Neuropathic pain and motor deficits are detrimental consequences of injury to the spinal cord. In experimental settings, numerous neuroprotective agents are being explored for their therapeutic benefits. Vascular endothelial growth factor (VEGF) is an interesting candidate molecule in this respect since it is not only associated with angiogenesis, but also with neuroprotection and neurite growth. Other investigators have reported improved motor outcomes following intraparenchymal VEGF treatment. Here we demonstrate the therapeutic effects of daily intrathecal treatment of the contused thoracic rat spinal cord with the 165-isoform of VEGF during the first week after injury.

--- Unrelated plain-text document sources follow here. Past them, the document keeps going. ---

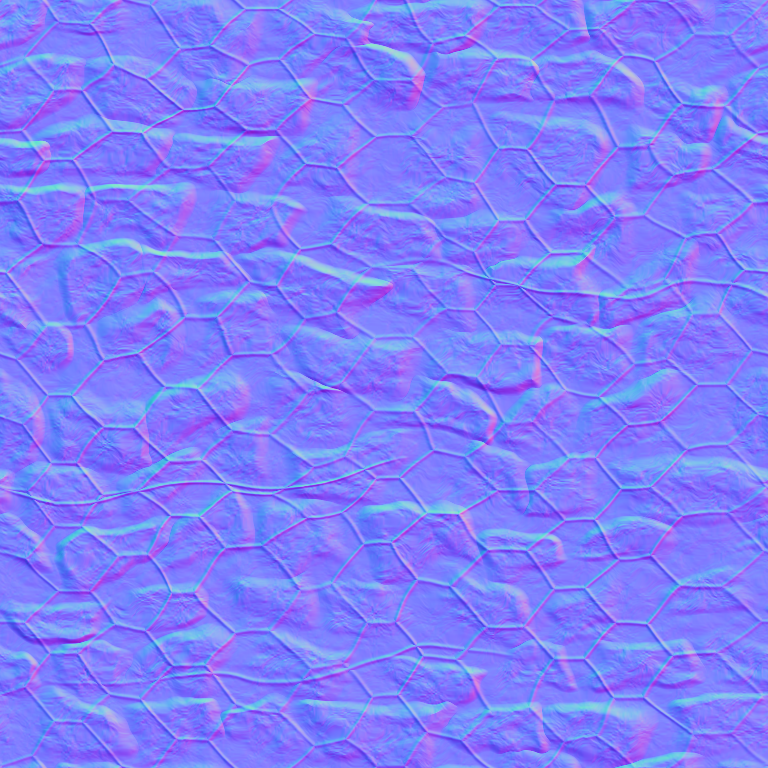
This texture map is drawn by a three.js fragment shader. Its source:

```glsl
// Tangent-space normal map of a rough stone wall covered by hexagonal wire mesh.
varying vec2 vUv;

const vec2 STONE_GRID = vec2(7.0, 12.0);
const vec2 MESH_GRID = vec2(6.0, 11.0);
const float SAMPLE_STEP = 0.001;

float hash(vec2 p) {
  return fract(sin(dot(p, vec2(127.1, 311.7))) * 43758.5453);
}

vec2 hash2(vec2 p) {
  return vec2(hash(p), hash(p + 37.3));
}

// Value noise that repeats after a whole number of cells
float noise(vec2 p, vec2 period) {
  vec2 i = floor(p);
  vec2 f = p - i;
  f = f * f * f * (f * (f * 6.0 - 15.0) + 10.0);
  vec2 lo = mod(i, period);
  vec2 hi = mod(i + 1.0, period);
  return mix(mix(hash(lo), hash(vec2(hi.x, lo.y)), f.x),
             mix(hash(vec2(lo.x, hi.y)), hash(hi), f.x), f.y);
}

float fbm(vec2 uv, vec2 period) {
  float sum = 0.0;
  float gain = 1.0;
  for (int i = 0; i < 3; i++) {
    sum += gain * (noise(uv * period + 0.37, period) - 0.5);
    period *= 2.0;
    gain *= 0.5;
  }
  return sum;
}

vec2 warp(vec2 uv, vec2 period, float amount) {
  vec2 p = uv * period;
  return uv + amount * (vec2(noise(p, period), noise(p + vec2(3.4, 5.7), period)) - 0.5);
}

float roundedBox(vec2 p, vec2 halfSize, float radius) {
  vec2 d = abs(p) - halfSize + radius;
  return length(max(d, 0.0)) + min(max(d.x, d.y), 0.0) - radius;
}

float segment(vec2 p, vec2 a, vec2 b) {
  vec2 ab = b - a;
  return length(p - a - ab * clamp(dot(p - a, ab) / dot(ab, ab), 0.0, 1.0));
}

// Staggered, tapered stones with steep upper rims; x is the height, y the coverage
vec2 stones(vec2 uv, float rise, vec2 tilt) {
  vec2 squash = vec2(0.7, 1.0);
  vec2 q = uv * STONE_GRID;
  vec2 result = vec2(0.0);
  for (int j = -1; j <= 1; j++) {
    float row = floor(q.y) + float(j);
    float rowId = mod(row, STONE_GRID.y);
    float x = q.x + 0.5 * mod(rowId, 2.0) + 0.4 * hash(vec2(rowId, 9.0));
    for (int i = -1; i <= 1; i++) {
      vec2 cell = vec2(floor(x) + float(i), row);
      vec2 id = mod(cell, STONE_GRID);
      vec2 place = hash2(id + 3.1) - 0.5;
      vec2 size = hash2(id + 11.7);
      vec2 lean = hash2(id + 23.9) - 0.5;
      vec2 d = (vec2(x, q.y) - cell - 0.5 - place * vec2(0.3, 0.3)) / STONE_GRID;
      d += vec2(-d.y, d.x) * lean.x * 0.5;
      vec2 halfSize = mix(vec2(0.4, 0.4), vec2(0.58, 0.58), size) / STONE_GRID;
      vec2 tapered = d * vec2(1.0 + 10.0 * place.y * d.y, 1.0 + 9.0 * place.x * d.x);
      float radius = mix(0.012, 0.032, hash(id + 41.3));
      float edge = roundedBox(tapered * squash, halfSize * squash, radius);
      float inside = smoothstep(0.0, mix(0.012, 0.022, size.y), -edge);
      float top = rise * (0.7 + 0.6 * size.x) + dot(d, tilt + lean * vec2(0.06, 0.09));
      result = max(result, inside * vec2(top, 1.0));
    }
  }
  return result;
}

// Distance to mesh wires with short twisted joints
float meshDistance(vec2 uv, float joint) {
  vec2 pitch = 1.0 / MESH_GRID;
  vec2 p = abs(fract(uv * MESH_GRID) - 0.5) * pitch;
  vec2 corner = 0.5 * pitch;
  vec2 a = vec2(joint, 0.0);
  vec2 b = vec2(corner.x - joint, corner.y);
  return min(segment(p, a, b), min(segment(p, vec2(0.0), a), segment(p, b, corner)));
}

// Distance to long, loosely sagging strands
float strandDistance(vec2 uv, float count) {
  float sag = 0.018 * sin(6.2832 * uv.x + 1.0) + 0.008 * sin(18.8496 * uv.x);
  return abs(fract((uv.y + sag) * count) - 0.5) / count;
}

float ridge(float dist, float width) {
  return exp(-dist * dist / (width * width));
}

float wallHeight(vec2 uv) {
  // Ragged stones with coarse lumps and fine grain
  vec2 rough = warp(warp(uv, vec2(5.0, 6.0), 0.055), vec2(15.0, 20.0), 0.025);
  rough = warp(rough, vec2(47.0, 53.0), 0.007);
  vec2 stone = stones(rough, 0.0036, vec2(0.02, 0.045));
  float lumps = 0.0052 * fbm(rough, vec2(13.0, 21.0));
  float grain = 0.0017 * fbm(warp(uv, vec2(40.0), 0.012), vec2(61.0, 83.0));
  float relief = (lumps + grain) * mix(0.4, 1.0, stone.y);
  // Bent wires of uneven tension
  vec2 bent = warp(warp(uv, vec2(7.0, 8.0), 0.04), vec2(19.0, 23.0), 0.008);
  float tension = mix(0.5, 1.0, noise(uv * 7.0, vec2(7.0)));
  float wire = 0.002 * tension * ridge(meshDistance(bent, 0.021), 0.0027);
  float visible = smoothstep(0.4, 0.6, noise(uv * vec2(4.0, 8.0) + 0.5, vec2(4.0, 8.0)));
  float strand = 0.0019 * visible * ridge(strandDistance(bent, 4.0), 0.0027);
  return stone.x + relief + max(wire, strand);
}

void main() {
  // Slopes from neighbouring heights
  float h = wallHeight(vUv);
  float dx = wallHeight(vUv + vec2(SAMPLE_STEP, 0.0)) - h;
  float dy = wallHeight(vUv + vec2(0.0, SAMPLE_STEP)) - h;
  vec3 normal = normalize(vec3(-dx, -dy, SAMPLE_STEP));
  gl_FragColor = vec4(0.5 + 0.5 * normal, 1.0);
}
```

We show that VEGF treatment resulted in a statistically significant attenuation of mechanical, but not thermal, hypersensitivity of the hindpaws, while motor deficits remained unaffected. Tissue sparing was also unchanged by VEGF treatment. Microglial responses at the lumbar spinal cord, which have been linked with spinal cord injury-induced hypersensitivity, were found to be unaffected by VEGF treatment. We conclude that repetitive intrathecal VEGF delivery has limited therapeutic effects on spinal cord injury outcome.
- central pain